Design: multicentre randomised clinical trial with blind evaluation.
Setting: paediatric intensive care units at 37 children’s hospitals in the United States, Canada, and the United Kingdom.
Study sample: 329 children aged 48 hours to 18 years who experienced in-hospital cardiac arrest, received chest compressions for at least 2 minutes and remained dependent on mechanical ventilation after return of spontaneous circulation. The exclusion criteria were a score of 5 or 6 in the Glasgow Coma Scale motor response subscale, severe bleeding, pre-existing illness with a life expectancy of less than 1 year or decision by the clinical team to withhold aggressive treatment. The 329 children were randomly assigned to therapeutic hypothermia or therapeutic normothermia with the use of permuted blocks stratified according to clinical centre and age category. In the final sample, 161 received hypothermia and 160 normothermia.
Intervention: treatment was initiated within 6 hours of the return of spontaneous circulation, and consisted in maintaining the target temperature for 120 hours in both groups. The target central temperature in the hypothermia group was 33°C (range, 32°C to 34°C) for 48 hours, followed by rewarming for a minimum of 16 hours until reaching 36.8°C (range, 36°C to 37.5°C), which was maintained for the remainder of the 120 hours. The normothermia group was maintained at a target central temperature of 36.8°C (range, 36°C to 37.5°C) for the entire 120 hours.
Outcome measurement: the primary outcome was survival with a favourable outcome at 12 months of followup, defined as score of 70 or higher on the Vineland Adaptive Behavior Scales, second edition (which has a mean of 100 and a standard deviation of 15). The authors excluded 31 patients in the hypothermia group and 29 in the normothermia group from the analysis because they had a baseline score in the Vineland-II scale of less than 70 before cardiac arrest, or a score of 3 to 6 in the Pediatric Overall Performance Category or Pediatric Cerebral Performance Category scales (moderate disability , severe disability , coma  or brain death ). Secondary outcomes were survival at 12 months and change in neurobehavioral function, compared to baseline (before cardiac arrest).
Main results: the median age of the patients was 1 year, and the cause of arrest was cardiac in 65%. Fifty-one percent of patients in the hypothermia group and fifty-eight percent in the normothermia group were receiving extracorporeal membrane oxygenation at the time of randomization.

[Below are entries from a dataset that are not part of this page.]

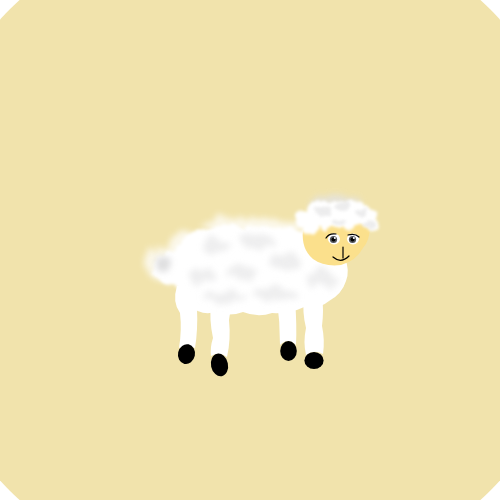
<!DOCTYPE html>
<html lang="en">
<head>
<meta charset="utf-8">
<title>Sheep</title>
<style>
:root { --paper: #fff; --sand: #f1e3ac; --wool: #fff; --shade: #e3e3e4; --face: #fbe08c; --ink: #000; }
html, body { margin: 0; background: var(--paper); overflow: hidden; }
svg { display: block; width: 500px; height: 500px; }
.sand { fill: var(--sand); }
.wool { fill: var(--wool); }
.shade { fill: var(--shade); }
.face { fill: var(--face); }
.hoof { fill: var(--ink); }
.line { fill: none; stroke: var(--ink); stroke-width: 1.2; stroke-linecap: round; }
</style>
</head>
<body>
<svg viewBox="0 0 500 500" role="img" aria-label="A fluffy white sheep on a sand-coloured disc">
  <defs>
    <filter id="fluff" x="-20%" y="-20%" width="140%" height="140%">
      <feTurbulence type="fractalNoise" baseFrequency=".09" numOctaves="3" seed="4" result="noise"/>
      <feDisplacementMap in="SourceGraphic" in2="noise" scale="10" xChannelSelector="R" yChannelSelector="G"/>
      <feGaussianBlur stdDeviation="1.6"/>
    </filter>
    <filter id="mist" x="-50%" y="-50%" width="200%" height="200%">
      <feTurbulence type="fractalNoise" baseFrequency=".07" numOctaves="3" seed="9" result="noise"/>
      <feDisplacementMap in="SourceGraphic" in2="noise" scale="16" xChannelSelector="R" yChannelSelector="G"/>
      <feGaussianBlur stdDeviation="3"/>
    </filter>
    <g id="eye">
      <ellipse class="wool" rx="6" ry="5.4"/>
      <circle cx="-.5" cy=".5" r="3.6" fill="#53565a"/>
      <circle cx="-.5" cy=".5" r="2" class="hoof"/>
      <circle cx=".8" cy="-1" r="1" class="wool"/>
    </g>
  </defs>

  <circle class="sand" cx="250" cy="250" r="340"/>

  <g id="legs">
    <path class="wool" d="M177 286Q172 302 180 313Q182 330 179 348Q187 344 195 348Q198 330 197 308L200 286Z"/>
    <path class="wool" d="M211 300Q209 320 213 338Q210 347 211 356Q219 351 227 357Q231 340 229 320L232 300Z"/>
    <path class="wool" d="M277 300Q280 322 280 345Q288 337 296 345Q297 326 295 300Z"/>
    <path class="wool" d="M304 296Q302 312 306 328Q303 342 306 355Q314 349 323 354Q325 340 322 326Q324 310 322 296Z"/>
    <ellipse class="hoof" cx="186.500" cy="354" rx="8.500" ry="10" transform="rotate(12 186 354)"/>
    <ellipse class="hoof" cx="219.500" cy="365" rx="8.500" ry="11.500" transform="rotate(-12 219 365)"/>
    <ellipse class="hoof" cx="288.500" cy="351" rx="8.300" ry="10"/>
    <ellipse class="hoof" cx="314" cy="360.500" rx="9.600" ry="8.600"/>
  </g>

  <g id="body">
    <g filter="url(#mist)" class="wool" opacity=".75">
      <ellipse cx="170" cy="264" rx="24" ry="19"/>
      <ellipse cx="184" cy="241" rx="16" ry="9"/>
      <ellipse cx="234" cy="226" rx="31" ry="9"/>
      <ellipse cx="280" cy="228" rx="22" ry="7"/>
    </g>
    <path class="wool" d="M177 292Q180 304 190 306Q201 316 216 312Q229 317 243 312Q258 318 272 313Q290 314 304 307Q318 310 329 301Q342 294 346 281Q350 271 345 258L305 240L280 270Z"/>
    <path class="wool" filter="url(#fluff)" d="M154 260Q163 251 175 252Q182 232 205 229Q222 222 243 227Q262 223 280 227Q298 224 309 236L344 260Q347 278 334 291Q316 307 287 306Q240 313 193 302Q177 296 177 284Q161 285 154 274Z"/>
    <g class="shade" filter="url(#mist)" opacity=".6">
      <ellipse cx="163" cy="264" rx="8" ry="8" fill="#c9c9cb"/>
      <ellipse cx="215" cy="246" rx="14" ry="6"/>
      <ellipse cx="259" cy="241" rx="18" ry="8"/>
      <ellipse cx="202" cy="277" rx="12" ry="8"/>
      <ellipse cx="241" cy="272" rx="16" ry="9"/>
      <ellipse cx="284" cy="262" rx="15" ry="8"/>
      <ellipse cx="225" cy="297" rx="24" ry="5"/>
      <ellipse cx="278" cy="294" rx="22" ry="6"/>
      <ellipse cx="322" cy="279" rx="17" ry="8"/>
    </g>
  </g>

  <g id="head">
    <path class="face" d="M303 230Q301 249 313 259Q324 267 341 265Q356 261 363 248Q370 240 370 226Q336 214 303 230Z"/>
    <use href="#eye" x="334" y="239"/>
    <use href="#eye" x="353" y="239"/>
    <path class="line" d="M326 238Q329 233 336 234M348 235Q355 233 359 237"/>
    <path class="line" d="M343 247V258M333 257Q341 264 349 256"/>
    <g id="curls">
      <g filter="url(#mist)" class="shade" opacity=".8">
        <ellipse cx="324" cy="205" rx="15" ry="8"/>
        <ellipse cx="348" cy="202" rx="13" ry="7"/>
      </g>
      <g class="wool" filter="url(#fluff)">
        <circle cx="303" cy="218" r="8"/>
        <circle cx="310" cy="227" r="8"/>
        <circle cx="318" cy="214" r="13"/>
        <circle cx="337" cy="214" r="14"/>
        <circle cx="355" cy="213" r="13"/>
        <circle cx="368" cy="217" r="9"/>
        <circle cx="371" cy="223" r="7"/>
        <circle cx="328" cy="223" r="8"/>
        <circle cx="348" cy="222" r="8"/>
      </g>
      <g class="shade" filter="url(#fluff)" opacity=".65">
        <ellipse cx="323" cy="211" rx="8" ry="4"/>
        <ellipse cx="343" cy="207" rx="9" ry="4"/>
        <ellipse cx="339" cy="222" rx="8" ry="3"/>
        <ellipse cx="361" cy="212" rx="6" ry="4"/>
        <ellipse cx="369" cy="225" rx="6" ry="3"/>
      </g>
    </g>
  </g>
</svg>
</body>
</html>
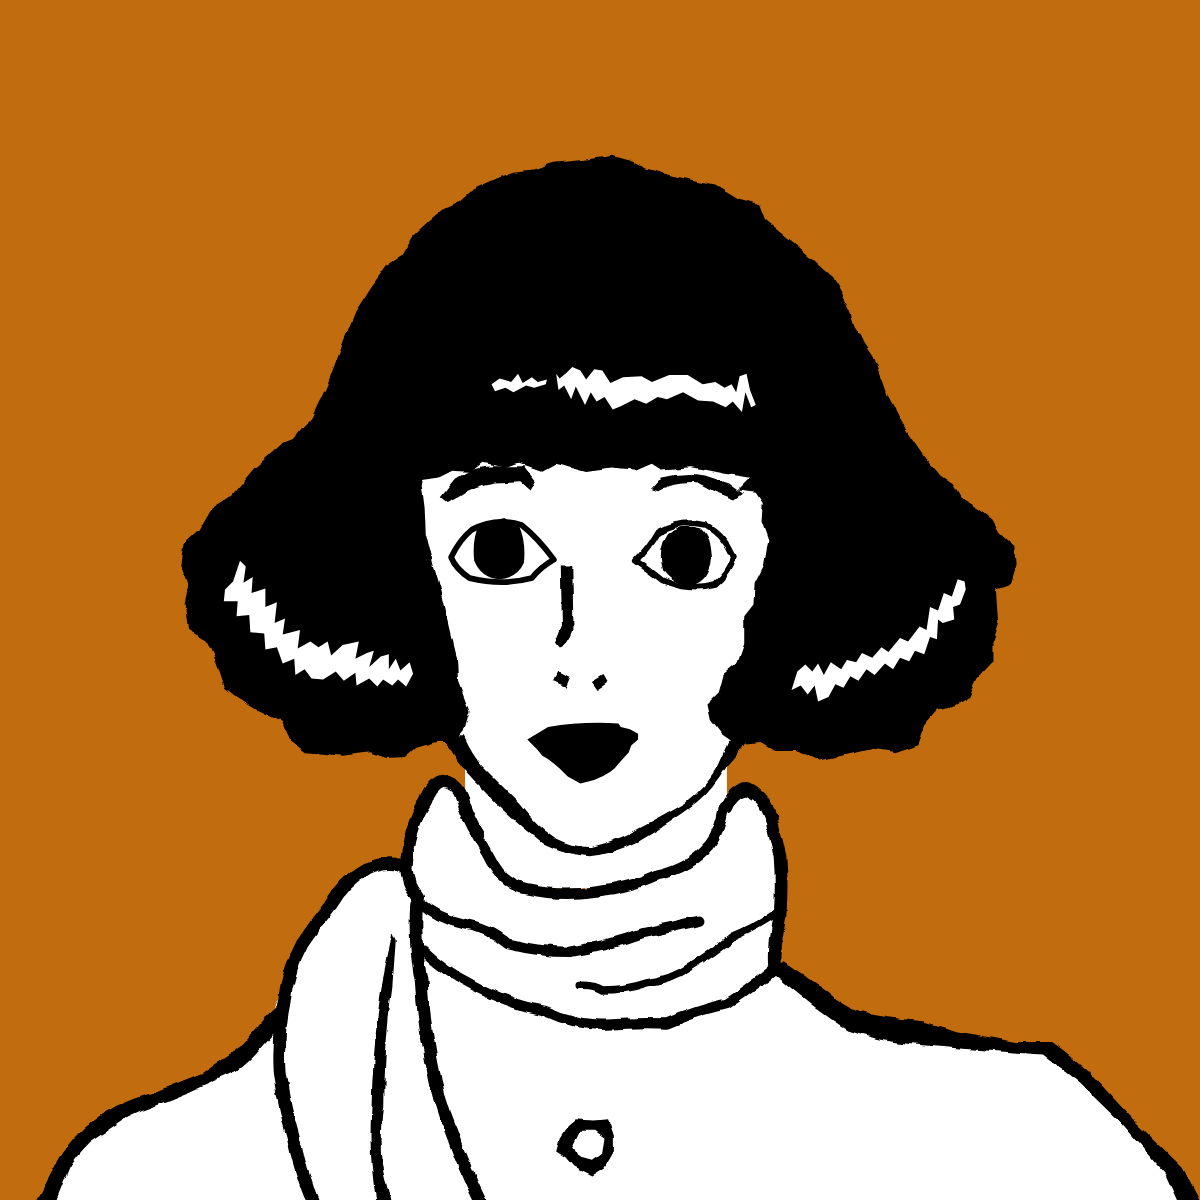
<!DOCTYPE html>
<html lang="en">
<head>
<meta charset="utf-8">
<title>Portrait with scarf</title>
<style>
:root { --backdrop: #c16c0f; --ink: #000; --paper: #fff; }
* { box-sizing: border-box; }
html, body { margin: 0; width: 1200px; height: 1200px; overflow: hidden; background: var(--backdrop); }
.portrait { display: block; width: 1200px; height: 1200px; overflow: hidden; background: var(--backdrop); }
.paper { fill: var(--paper); }
.ink { fill: var(--ink); }
.line { fill: none; stroke: var(--ink); stroke-linecap: round; stroke-linejoin: round; stroke-width: 9; }
.line-fine { stroke-width: 6.5; }
.line-bold { stroke-width: 11; }
.eye { fill: var(--paper); stroke: var(--ink); stroke-width: 5; stroke-linejoin: round; }
</style>
</head>
<body>
<svg class="portrait" viewBox="0 0 1040 1040" role="img" aria-label="Ink portrait of a woman with a black bob and a white scarf">
  <defs>
    <filter id="brush-edge" filterUnits="userSpaceOnUse" x="-20" y="-20" width="1080" height="1090">
      <feTurbulence type="fractalNoise" baseFrequency="0.07" numOctaves="2" seed="4" result="grain"/>
      <feDisplacementMap in="SourceGraphic" in2="grain" scale="5" xChannelSelector="R" yChannelSelector="G"/>
    </filter>
  </defs>

  <g id="neck">
    <path class="paper" d="M403 640H630V770H403Z"/>
  </g>

  <g id="coat" filter="url(#brush-edge)">
    <path class="paper" d="M40 1060L55 1012L85 979L130 954L190 930L236 882L246 850L262 818L290 780L320 752L352 748L372 800L480 860L672 838L718 870L745 884L830 902L905 909L940 934L978 972L1018 1017L1032 1060Z"/>
    <path class="ink" d="M22 1060L32 1040L48 1010Q56 995 68 983Q82 968 98 960Q116 952 135 946L175 930L210 906L230 882L243 870L242 890L226 908Q216 920 205 928L165 946L130 960Q112 966 100 975L78 990Q66 1002 60 1012L48 1042L42 1060Z"/>
    <path class="ink" d="M680 834L715 858Q730 871 745 877Q772 883 800 885L830 894L880 903L912 903Q930 916 945 930L980 968L1025 1012L1040 1040L1048 1060H1028L1020 1040L1010 1018L970 972L935 938L903 914L835 909L790 905Q760 902 735 893Q716 881 700 868L668 842Z"/>
    <path class="ink" fill-rule="evenodd" d="M499 970L514 971L527 970L532 985L532 998L524 1012L513 1019L497 1011L490 1003L482 998L485 987L492 976ZM503 980L497 992L502 1003L513 1006L521 1000L523 986L515 980Z"/>
  </g>

  <g id="scarf" filter="url(#brush-edge)">
    <path class="paper" d="M348 750L318 753L286 785L262 820L246 865L242 930L254 985L272 1060H424L390 985L372 910L362 790Z"/>
    <path class="paper" d="M352 755Q357 715 375 686Q385 673 398 685Q412 727 438 764Q485 783 545 766Q600 752 620 728Q628 690 645 684Q662 688 672 718Q681 760 676 795L672 838Q632 870 580 886Q530 891 480 880Q420 862 368 828L362 780Z"/>
    <path class="line line-bold" d="M347 750Q335 746 318 753Q298 764 286 785Q274 800 262 818Q249 842 246 870Q240 900 242 930Q247 962 254 985Q260 1015 272 1044L278 1060"/>
    <path class="line line-bold" d="M361 784Q359 820 365 850Q367 885 374 920Q380 955 392 983Q402 1012 417 1042L424 1060"/>
    <path class="ink" d="M340 808L343 815L340 856Q333 905 333 960Q329 985 332 1010L339 1040L342 1060H328L326 1040Q319 1000 322 960Q323 905 331 853Z"/>
    <path class="line line-bold" d="M362 777Q353 766 352 752Q354 717 369 695Q374 680 384 677Q396 679 400 690Q405 709 415 724"/>
    <path class="line" d="M398 687Q408 717 423 741Q436 768 458 771Q485 777 515 773Q548 769 570 758Q598 752 615 732Q624 720 627 702Q634 686 644 684"/>
    <path class="line line-bold" d="M629 700Q636 684 648 684Q661 690 668 708Q672 725 676 742Q678 767 676 794Q671 817 672 836"/>
    <path class="line" d="M364 782Q380 796 400 800Q424 804 440 818Q468 825 494 825Q526 820 556 809Q580 804 606 798"/>
    <path class="line line-fine" d="M502 854Q514 853 522 858Q542 858 560 852Q582 849 598 838Q620 825 635 812Q655 804 676 789"/>
    <path class="line" d="M367 824Q386 842 408 853Q440 870 472 876Q500 889 526 888Q552 886 578 887Q603 876 630 870Q650 857 672 839"/>
  </g>

  <g id="face">
    <path class="paper" d="M360 395H668V600L637 645Q610 685 570 710Q535 736 510 738Q475 733 440 702Q410 672 392 640L360 520Z"/>
    <g filter="url(#brush-edge)">
      <path class="ink" d="M384 638L402 638Q409 654 418 664Q434 680 450 696Q466 717 482 727Q498 735 512 734Q535 728 548 721Q574 708 594 696Q614 680 622 664L632 642H646Q640 654 630 664Q618 684 604 696Q580 714 554 729Q530 741 510 742Q488 740 470 731Q440 708 418 684Q394 662 384 638Z"/>
    </g>

    <g id="brows" filter="url(#brush-edge)">
      <path class="ink" d="M382 431L395 415Q409 404 428 404L455 404L464 416L459 425L451 418L430 419Q411 421 398 431L388 436Z"/>
      <path class="ink" d="M564 424L573 414Q592 409 611 412L632 419L644 428L637 433L619 426L606 419Q585 417 570 426Z"/>
    </g>

    <g id="left-eye">
      <path class="eye" d="M391 483Q398 468 409 459Q430 448 452 455Q466 466 480 485Q468 492 461 501Q436 508 407 501Q395 493 391 483Z"/>
      <path class="ink" d="M415 455L437 449L450 456Q456 470 454 488Q448 501 433 502Q417 501 411 486Q409 468 415 455Z"/>
    </g>
    <g id="right-eye" filter="url(#brush-edge)">
      <path class="eye" d="M551 486Q562 475 570 461Q590 450 612 455Q628 464 636 484Q632 497 620 507Q598 513 574 503Q563 494 551 486Z"/>
      <path class="ink" d="M579 462Q590 453 608 458Q617 466 617 484Q615 504 600 508Q584 507 575 495Q569 478 579 462Z"/>
    </g>

    <g id="nose" filter="url(#brush-edge)">
      <path class="ink" d="M486 491L496 491L497 546Q493 558 485 562L481 557L487 542Z"/>
      <path class="ink" d="M484 581L495 587L491 596L479 591Z"/>
      <path class="ink" d="M513 591L523 585L527 592L518 598Z"/>
    </g>

    <path id="lips" class="ink" d="M457 641L475 630Q505 625 536 627L538 630L546 632L553 636V641L547 646L545 652L536 662Q531 670 515 676L503 679L492 673L485 666Q476 658 470 655L466 650Z"/>
  </g>

  <g id="hair" filter="url(#brush-edge)">
    <path class="ink" d="M530 135L548 140L560 146L590 154L620 160L640 172L658 177L663 190L690 212L722 240L735 264L741 284L757 308L768 340L785 372L800 394L815 412L826 420L833 432L848 441L860 450L866 461L880 474L881 490L876 507L864 511L866 540L861 556L861 574L847 589L840 604L826 612L812 615L803 625L796 645L776 652L757 649L735 654L710 659L690 650L672 650L660 643L638 645L625 636L616 624L613 610L623 600L627 585L639 575L645 558L645 534L653 524L654 506L662 490L666 468L660 451L661 436L655 427L640 425L651 414L630 411L600 405L572 407L564 402L550 408L530 406L508 409L481 402L470 408L450 401L436 405L418 401L408 409L392 408L380 414L365 416L368 440L369 462L376 490L383 514L390 545L396 570L397 590L407 616L403 630L393 643L378 643L360 648L351 656L335 657L320 652L297 655L265 652L250 641L245 626L222 615L206 605L195 596L188 575L179 555L163 546L160 525L163 507L157 490L160 471L172 460L183 441L200 430L220 406L234 394L245 384L255 380L270 362L283 335L296 300L308 270L322 248L335 230L348 222L358 205L372 192L385 181L398 175L410 164L430 155L445 149L462 147L480 141L510 138Z"/>
  </g>

  <g id="hair-shine" class="paper">
    <path d="M426 333L433 328L443 331L449 324L453 332L461 327L466 331L474 329L473 333L463 336L456 334L445 340L438 336L429 339Z"/>
    <path d="M482 324L485 328L491 323L496 318L503 321L508 329L515 320L522 321L529 332L540 327L556 326L565 331L580 325L596 325L609 333L620 331L628 336L634 333L638 340L641 326L647 324L650 338L655 351L651 353L646 340L643 357L635 348L629 353L618 348L605 347L592 340L578 346L570 344L560 350L550 346L538 352L531 355L524 344L517 348L512 340L507 351L499 335L495 346L489 334L484 338Z"/>
    <path d="M208 486L213 491L211 505L219 500L218 514L230 510L230 526L240 522L238 540L247 536L245 550L260 546L258 562L269 556L276 561L284 556L287 568L297 559L311 556L308 571L318 566L324 564L320 578L330 569L337 567L337 580L343 571L347 581L355 574L358 584L352 595L345 589L340 594L332 589L327 595L320 588L309 594L308 583L298 590L291 582L280 589L270 588L264 580L256 585L255 571L245 575L240 561L230 563L229 549L217 548L216 533L205 534L206 521L194 521L195 511L202 504Z"/>
    <path d="M686 598L691 582L698 576L704 582L709 575L714 585L720 574L729 580L734 572L742 574L747 566L756 570L764 561L770 565L780 553L787 556L797 543L803 546L806 526L813 529L818 514L825 517L830 502L836 504L837 511L832 524L826 526L827 537L817 540L813 537L812 554L806 552L801 567L793 564L788 573L780 570L774 580L767 575L758 585L751 580L744 590L737 586L731 596L724 593L718 604L709 608L706 594L700 602L694 594Z"/>
  </g>
</svg>
</body>
</html>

The trial was stopped prematurely due to futility (lack of efficacy) after randomization of 329 patients (out of the 558 initially expected). Among the 257 children with a baseline Vineland-II score of 70 or higher before arrest, there was no difference in the proportion alive at 1 year with a score of 70 or higher between the hypothermia and normothermia groups: 36% versus 39%, with a relative risk (RR) of 0.92 and a 95% confidence interval (95 CI) of 0.67 to 1.27. There were also no differences between these groups in mortality at 1 year (RR, 1.07; 95 CI, 0.85 to 1.34) or changes in neurobehavioural functioning at 1 year.
Conclusion: in comatose children that survived in-hospital cardiac arrest, therapeutic hypothermia did not confer a significant benefit with respect to survival with a good functional outcome at 1 year compared with therapeutic normothermia.
Conflicts of interest: several authors disclosed having receiving funds during the study.
Funding sources: grants from the National Heart, Lung and Blood Institute and other institutions